Saved entries
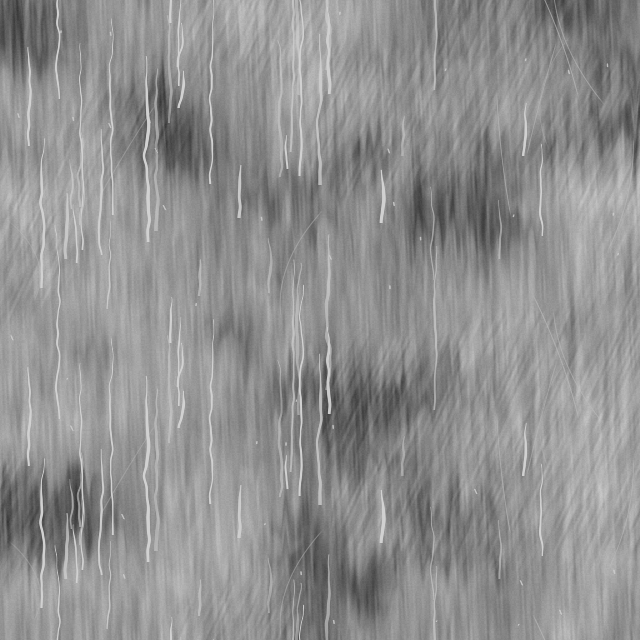
Reproduce this texture procedurally as a Shadertoy shader.

```glsl
// Brushed grey metal or plaster: cloudy dark patches smeared by fine vertical
// streaks, with pale wobbling drips, faint curved hairs and tiny bright chips.
// Everything is value noise plus looped distance fields; drips repeat twice in y.

float hash(vec2 p) {
    vec3 q = fract(vec3(p.xyx) * 0.1031);
    q += dot(q, q.yzx + 33.33);
    return fract((q.x + q.y) * q.z);
}

vec4 hash4(float seed) {
    vec4 q = fract(vec4(seed) * vec4(0.1031, 0.1030, 0.0973, 0.1099));
    q += dot(q, q.wzxy + 33.33);
    return fract((q.xxyz + q.yzzw) * q.zywx);
}

float noise(vec2 p) {
    vec2 i = floor(p), f = fract(p);
    f = f * f * (3.0 - 2.0 * f);
    return mix(mix(hash(i), hash(i + vec2(1, 0)), f.x),
               mix(hash(i + vec2(0, 1)), hash(i + vec2(1, 1)), f.x), f.y);
}

float fbm(vec2 p) {
    float sum = 0.0, weight = 0.53;
    for (int i = 0; i < 4; i++) {
        sum += weight * noise(p);
        p = p * 2.03 + 17.3;
        weight *= 0.5;
    }
    return sum;
}

// Soft coverage of a stroke with the given half width
float stroke(float dist, float halfWidth, float px) {
    return 1.0 - smoothstep(halfWidth - 0.6 * px, halfWidth + 0.6 * px, dist);
}

// Clouds with edges pulled up and down by narrow columns, plus vertical streaks
float brushedGrey(vec2 uv) {
    float smear = noise(vec2(uv.x * 130.0, uv.y * 5.0)) - 0.5;
    float cloud = fbm(vec2(uv.x * 4.5, (uv.y + 0.07 * smear) * 6.5) + 3.7);
    float dark = 1.0 - smoothstep(0.24, 0.5, cloud);

    float broad = noise(vec2(uv.x * 75.0 + uv.y * 2.0, uv.y * 5.0)) - 0.5;
    float medium = noise(vec2(uv.x * 160.0 - uv.y * 6.0, uv.y * 9.0 + 40.0)) - 0.5;
    float fine = noise(vec2(uv.x * 300.0 + uv.y * 14.0, uv.y * 18.0 + 80.0)) - 0.5;
    float slanted = noise(vec2(uv.x * 210.0 - uv.y * 95.0, uv.y * 26.0)) - 0.5;
    float streaks = 0.07 * broad + 0.11 * medium + 0.10 * fine;
    float slantArea = smoothstep(0.4, 0.65, noise(uv * 5.0 + 61.0));

    float grey = 0.565 + 0.42 * (cloud - 0.5) - 0.10 * dark;
    grey += streaks * (0.85 + 0.5 * dark) + 0.10 * slanted * slantArea;
    return grey + 0.03 * (hash(floor(uv * 512.0)) - 0.5);
}

// Pale runs gathered in loose vertical bundles
float drips(vec2 uv, float px) {
    float cover = 0.0;
    for (int i = 0; i < 38; i++) {
        float id = float(i);
        vec4 r = hash4(id * 7.31 + 2.0), s = hash4(id * 3.77 + 91.0);
        float x = (floor(r.x * 5.0) + 0.62 + 0.85 * (r.y - 0.5)) / 5.9;
        float y = fract((uv.y - r.z) * 2.0) * 0.5;
        float len = mix(0.05, 0.34, s.x * s.x);
        float wobble = 0.007 * (noise(vec2(y * 22.0, id * 5.0)) - 0.5)
                     + 0.003 * (noise(vec2(y * 60.0, id * 9.0)) - 0.5);
        float halfWidth = mix(0.0011, 0.0024, s.y)
                        * (0.75 + 0.5 * noise(vec2(y * 30.0, id + 50.0)));
        halfWidth *= 1.0 - 0.6 * smoothstep(0.6 * len, len, y);
        float beyond = max(max(-y, y - len), 0.0);
        float dist = length(vec2(uv.x - x - wobble, beyond));
        cover = max(cover, stroke(dist, halfWidth, px) * mix(0.5, 1.0, smoothstep(0.0, 0.4, s.z)));
    }
    return cover;
}

// Thin arcing scratches
float hairs(vec2 uv, float px) {
    float cover = 0.0;
    for (int i = 0; i < 9; i++) {
        vec4 r = hash4(float(i) * 5.13 + 33.0), s = hash4(float(i) * 9.7 + 12.0);
        float x = i < 5 ? 0.84 + 0.12 * (r.x - 0.5) : r.x;
        float reach = mix(0.06, 0.12, r.z);
        float t = (fract((uv.y - r.y) * 2.0) - 0.5) * 0.5 / reach;
        float lean = 0.09 * (r.w - 0.5), bend = 0.06 * (s.x - 0.5);
        float slope = (lean + 2.0 * bend * t) / reach;
        float dist = abs(uv.x - x - lean * t - bend * t * t) / sqrt(1.0 + slope * slope);
        float ends = 1.0 - smoothstep(0.85, 1.0, abs(t));
        cover = max(cover, stroke(dist, 0.0008, px) * ends * mix(0.3, 0.65, s.y));
    }
    return cover;
}

// Sparse chips, one candidate per cell
float chips(vec2 uv, float px) {
    vec2 cell = floor(uv * 14.0);
    vec4 r = hash4(hash(cell + 7.0) * 400.0);
    vec2 p = (fract(uv * 14.0) - 0.2 - 0.6 * r.xy) / 14.0;
    p.x += (r.z - 0.5) * p.y;
    p.y -= clamp(p.y, -0.003 * r.z, 0.003 * r.z);
    return stroke(length(p), 0.0012, px) * step(0.82, r.w) * 0.8;
}

void mainImage(out vec4 fragColor, in vec2 fragCoord) {
    vec2 uv = fragCoord / iResolution.xy;
    float px = 1.0 / iResolution.y;
    float grey = brushedGrey(uv);
    grey = mix(grey, 0.74, hairs(uv, px));
    grey = mix(grey, 0.82, max(drips(uv, px), chips(uv, px)));
    fragColor = vec4(vec3(clamp(grey, 0.0, 1.0)), 1.0);
}
```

— Requirement —
Only the records, copied exactly and free of pictures, belong in the answer.

— Solution for this exercise —
Reproduce this texture procedurally as a Shadertoy shader.

```glsl
// Brushed grey metal or plaster: cloudy dark patches smeared by fine vertical
// streaks, with pale wobbling drips, faint curved hairs and tiny bright chips.
// Everything is value noise plus looped distance fields; drips repeat twice in y.

float hash(vec2 p) {
    vec3 q = fract(vec3(p.xyx) * 0.1031);
    q += dot(q, q.yzx + 33.33);
    return fract((q.x + q.y) * q.z);
}

vec4 hash4(float seed) {
    vec4 q = fract(vec4(seed) * vec4(0.1031, 0.1030, 0.0973, 0.1099));
    q += dot(q, q.wzxy + 33.33);
    return fract((q.xxyz + q.yzzw) * q.zywx);
}

float noise(vec2 p) {
    vec2 i = floor(p), f = fract(p);
    f = f * f * (3.0 - 2.0 * f);
    return mix(mix(hash(i), hash(i + vec2(1, 0)), f.x),
               mix(hash(i + vec2(0, 1)), hash(i + vec2(1, 1)), f.x), f.y);
}

float fbm(vec2 p) {
    float sum = 0.0, weight = 0.53;
    for (int i = 0; i < 4; i++) {
        sum += weight * noise(p);
        p = p * 2.03 + 17.3;
        weight *= 0.5;
    }
    return sum;
}

// Soft coverage of a stroke with the given half width
float stroke(float dist, float halfWidth, float px) {
    return 1.0 - smoothstep(halfWidth - 0.6 * px, halfWidth + 0.6 * px, dist);
}

// Clouds with edges pulled up and down by narrow columns, plus vertical streaks
float brushedGrey(vec2 uv) {
    float smear = noise(vec2(uv.x * 130.0, uv.y * 5.0)) - 0.5;
    float cloud = fbm(vec2(uv.x * 4.5, (uv.y + 0.07 * smear) * 6.5) + 3.7);
    float dark = 1.0 - smoothstep(0.24, 0.5, cloud);

    float broad = noise(vec2(uv.x * 75.0 + uv.y * 2.0, uv.y * 5.0)) - 0.5;
    float medium = noise(vec2(uv.x * 160.0 - uv.y * 6.0, uv.y * 9.0 + 40.0)) - 0.5;
    float fine = noise(vec2(uv.x * 300.0 + uv.y * 14.0, uv.y * 18.0 + 80.0)) - 0.5;
    float slanted = noise(vec2(uv.x * 210.0 - uv.y * 95.0, uv.y * 26.0)) - 0.5;
    float streaks = 0.07 * broad + 0.11 * medium + 0.10 * fine;
    float slantArea = smoothstep(0.4, 0.65, noise(uv * 5.0 + 61.0));

    float grey = 0.565 + 0.42 * (cloud - 0.5) - 0.10 * dark;
    grey += streaks * (0.85 + 0.5 * dark) + 0.10 * slanted * slantArea;
    return grey + 0.03 * (hash(floor(uv * 512.0)) - 0.5);
}

// Pale runs gathered in loose vertical bundles
float drips(vec2 uv, float px) {
    float cover = 0.0;
    for (int i = 0; i < 38; i++) {
        float id = float(i);
        vec4 r = hash4(id * 7.31 + 2.0), s = hash4(id * 3.77 + 91.0);
        float x = (floor(r.x * 5.0) + 0.62 + 0.85 * (r.y - 0.5)) / 5.9;
        float y = fract((uv.y - r.z) * 2.0) * 0.5;
        float len = mix(0.05, 0.34, s.x * s.x);
        float wobble = 0.007 * (noise(vec2(y * 22.0, id * 5.0)) - 0.5)
                     + 0.003 * (noise(vec2(y * 60.0, id * 9.0)) - 0.5);
        float halfWidth = mix(0.0011, 0.0024, s.y)
                        * (0.75 + 0.5 * noise(vec2(y * 30.0, id + 50.0)));
        halfWidth *= 1.0 - 0.6 * smoothstep(0.6 * len, len, y);
        float beyond = max(max(-y, y - len), 0.0);
        float dist = length(vec2(uv.x - x - wobble, beyond));
        cover = max(cover, stroke(dist, halfWidth, px) * mix(0.5, 1.0, smoothstep(0.0, 0.4, s.z)));
    }
    return cover;
}

// Thin arcing scratches
float hairs(vec2 uv, float px) {
    float cover = 0.0;
    for (int i = 0; i < 9; i++) {
        vec4 r = hash4(float(i) * 5.13 + 33.0), s = hash4(float(i) * 9.7 + 12.0);
        float x = i < 5 ? 0.84 + 0.12 * (r.x - 0.5) : r.x;
        float reach = mix(0.06, 0.12, r.z);
        float t = (fract((uv.y - r.y) * 2.0) - 0.5) * 0.5 / reach;
        float lean = 0.09 * (r.w - 0.5), bend = 0.06 * (s.x - 0.5);
        float slope = (lean + 2.0 * bend * t) / reach;
        float dist = abs(uv.x - x - lean * t - bend * t * t) / sqrt(1.0 + slope * slope);
        float ends = 1.0 - smoothstep(0.85, 1.0, abs(t));
        cover = max(cover, stroke(dist, 0.0008, px) * ends * mix(0.3, 0.65, s.y));
    }
    return cover;
}

// Sparse chips, one candidate per cell
float chips(vec2 uv, float px) {
    vec2 cell = floor(uv * 14.0);
    vec4 r = hash4(hash(cell + 7.0) * 400.0);
    vec2 p = (fract(uv * 14.0) - 0.2 - 0.6 * r.xy) / 14.0;
    p.x += (r.z - 0.5) * p.y;
    p.y -= clamp(p.y, -0.003 * r.z, 0.003 * r.z);
    return stroke(length(p), 0.0012, px) * step(0.82, r.w) * 0.8;
}

void mainImage(out vec4 fragColor, in vec2 fragCoord) {
    vec2 uv = fragCoord / iResolution.xy;
    float px = 1.0 / iResolution.y;
    float grey = brushedGrey(uv);
    grey = mix(grey, 0.74, hairs(uv, px));
    grey = mix(grey, 0.82, max(drips(uv, px), chips(uv, px)));
    fragColor = vec4(vec3(clamp(grey, 0.0, 1.0)), 1.0);
}
```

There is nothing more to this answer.